On 27 September 2007, the Upper House of the Republic of Kazakhstan's Parliament unanimously approved a law on subsoil use which will have important ramifications for foreign energy companies operating and investing in the country.

The new law had already been approved by the Lower House on 26 September 2007 and now only needs to be signed by President Nursultan Nazarbayev, although this last step is seen largely as a formality.

The new law will affect the certainty of contracts on subsoil resources, including those granting rights to explore and produce hydrocarbons.

The new subsoil law provides that, in cases where subsoil operations adversely affect the "national security" of Kazakhstan and its "economic interests", then theGovernment of Kazakhstan will be given the power to demand that the subsoil users alter the terms and conditions of their contract with the Government. This, theGovernment believes, would result in the economic interests of Kazakhstan being reinstated through any such amendments. Failure of the user to agree to:

  • conduct negotiations;
  • reach a new agreement; or
  • sign a new agreement,

will, under the new law, give the Government the right to terminate the existing contracts.

All existing oil contracts could be affected by the new law, as it applies retroactively. This means that all current contractual rights and obligations may be subject to renegotiation and failure to renegotiate with the Government may result in termination of existing arrangements under Kazakhstan law. It also has implications for future agreements for the exploration and production of oil fields deemed to be of specific importance.

Kazakhstan follows in the footsteps of Venezuela and Bolivia who have sought to renegotiate contracts with foreign investors in oil & gas and other strategic industry sectors, to enable the state to obtain better terms. In such circumstances, energy companies are left with a stark choice between renegotiating the terms of their existing contracts or potentially losing their contract and bringing claims for compensation against the Government.

Investors affected by this new law will want to consider their contractual remedies as well as remedies under applicable investment protection treaties. Kazakhstan is party to a number of bilateral investment treaties and to the Energy Charter Treaty, which offer investors direct recourse to international arbitration for government breaches of treaty protections. In addition, oil contracts with States often include arbitration agreements.
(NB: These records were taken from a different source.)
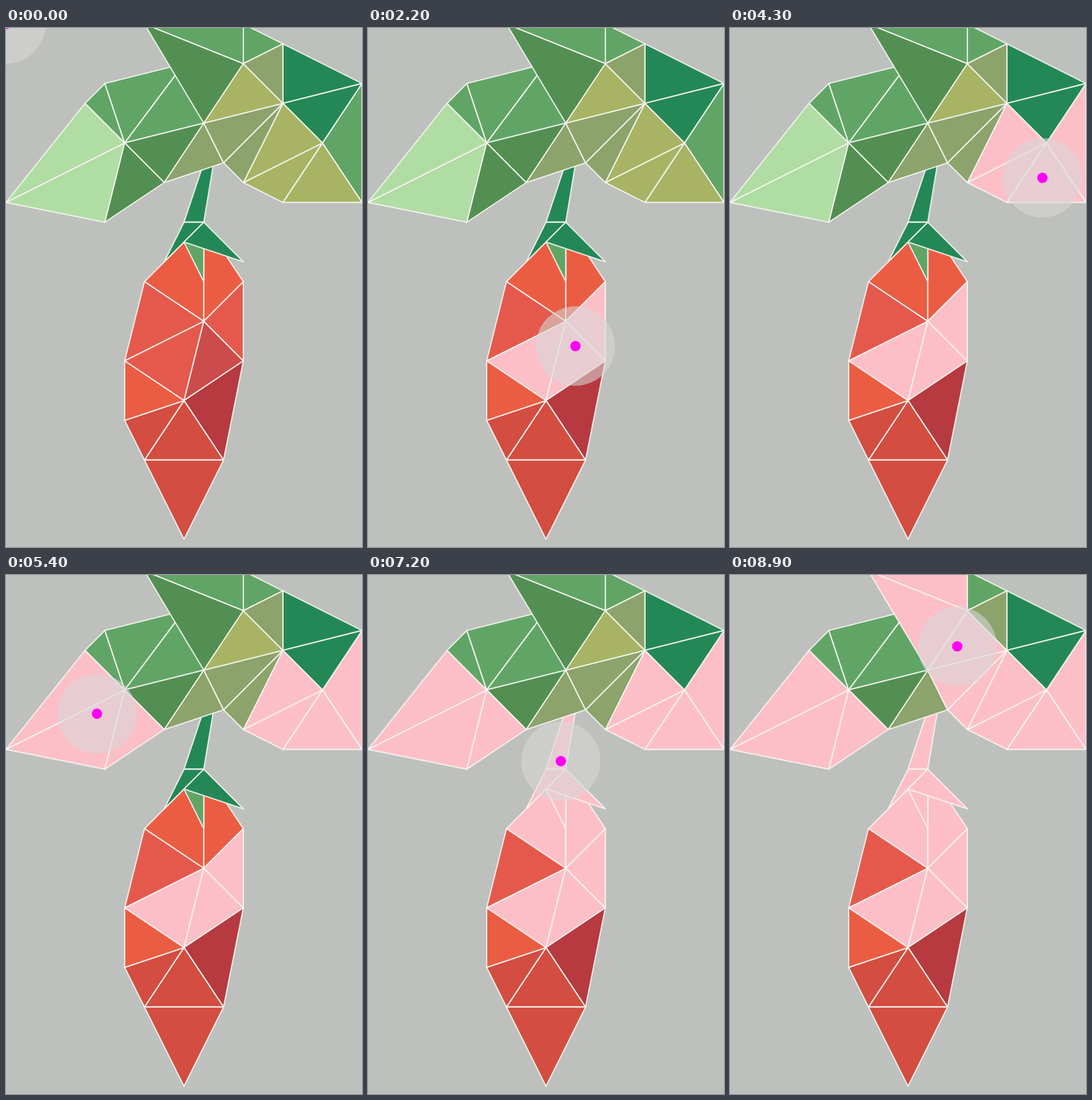
Recreate the animation shown at these times as an HTML page with a canvas. Size 600 by 873 pixels, loop 9 s.

```html
<!DOCTYPE html>
<html lang="en">
<head>
<meta charset="utf-8">
<title>Low-poly chili</title>
<style>
  html, body { margin: 0; width: 100%; height: 100%; overflow: hidden; background: #bec0bd; }
  canvas { display: block; }
</style>
</head>
<body>
<canvas id="stage" width="600" height="873"></canvas>
<script>
const ctx = document.getElementById('stage').getContext('2d');
const LOOP = 9000;
const UNIT = 100 / 3;
const PINK = '#fcbfc8';

const COLORS = {
  light: '#b0dda4', green: '#61a566', moss: '#538f52', olive: '#8ca36b',
  lime: '#a8b464', teal: '#248856', orange: '#eb5d43', red: '#e5594d',
  rose: '#cb4c4a', brick: '#d34d41', wine: '#b63a3f'
};

// Cursor stops: start time, x, y
const STOPS = [
  [0, 0, -6.7], [1100, 465, 438], [2200, 349.7, 535], [3500, 526.5, 252],
  [4600, 153.3, 233.3], [5700, 320, 413], [6600, 325, 313], [7600, 383, 120]
];

const triangles = [];

// Triangles around a hub; each skin is a colour and the stop that turns it pink
function fan(hub, ring, skins) {
  skins.split(' ').forEach((skin, i) => {
    const [color, stop] = skin.split(':');
    triangles.push({
      points: [hub, ring[i], ring[i + 1]],
      color: COLORS[color],
      stop: stop ? +stop : Infinity
    });
  });
}

// Fruit
fan([10, 10], [[7, 13], [10, 15], [12, 13]], 'orange:5 orange:5');
fan([10, 15], [[7, 13], [6, 17], [9, 19], [12, 17], [12, 13]], 'red red:2 rose:2 red:2');
fan([9, 19], [[12, 17], [11, 22], [7, 22], [6, 20], [6, 17]], 'wine brick brick orange');
fan([9, 26], [[7, 22], [11, 22]], 'brick');

// Stem and cap
fan([10, 10], [[11, 4], [9, 10], [8, 12]], 'teal:6 teal:6');
fan([9, 11], [[10, 11], [10, 13]], 'green:5');
fan([10, 10], [[9, 11], [12, 12]], 'teal:5');

// Leaves
fan([6, 6], [[5, 10], [0, 9], [4, 4], [5, 3], [9, 2], [10, 5], [8, 8], [5, 10]],
  'light:4 light:4 green green green moss moss:4');
fan([11, 7], [[10, 5], [8, 8]], 'olive');
fan([16, 6], [[18, 3], [18, 9], [14, 9], [12, 8]], 'green:3 lime:3 lime:3');
fan([12, 2], [[14, 1], [12, 0], [7, 0], [10, 5]], 'green green:7 moss:7');
fan([14, 4], [[14, 1], [18, 3], [16, 6], [12, 8], [11, 7], [10, 5], [12, 2], [14, 1]],
  'teal teal lime:3 olive:7 olive:7 lime:7 olive');

function disc(x, y, r, color) {
  ctx.beginPath();
  ctx.arc(x, y, r, 0, Math.PI * 2);
  ctx.fillStyle = color;
  ctx.fill();
}

function draw(time) {
  const now = time % LOOP;
  const current = STOPS.filter(s => s[0] <= now).length - 1;

  ctx.fillStyle = '#bec0bd';
  ctx.fillRect(0, 0, 600, 873);

  ctx.lineWidth = 2.1;
  ctx.lineJoin = 'round';
  ctx.strokeStyle = 'rgba(245, 246, 240, 0.9)';
  for (const tri of triangles) {
    ctx.beginPath();
    for (const [x, y] of tri.points) ctx.lineTo(x * UNIT, (y - 0.2) * UNIT);
    ctx.closePath();
    ctx.fillStyle = current >= tri.stop ? PINK : tri.color;
    ctx.fill();
    ctx.stroke();
  }

  const [, x, y] = STOPS[current];
  disc(x, y, 66.7, 'rgba(217, 217, 216, 0.57)');
  disc(x, y, 8.7, '#ff00f8');
}

const start = performance.now();
function tick() {
  draw(performance.now() - start);
  requestAnimationFrame(tick);
}
tick();
</script>
</body>
</html>
```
Given that Kazakhstan is a party to the New York Convention, those arbitration agreements might also provide investors with an appropriate forum to resolve disputes arising as a result of the new law.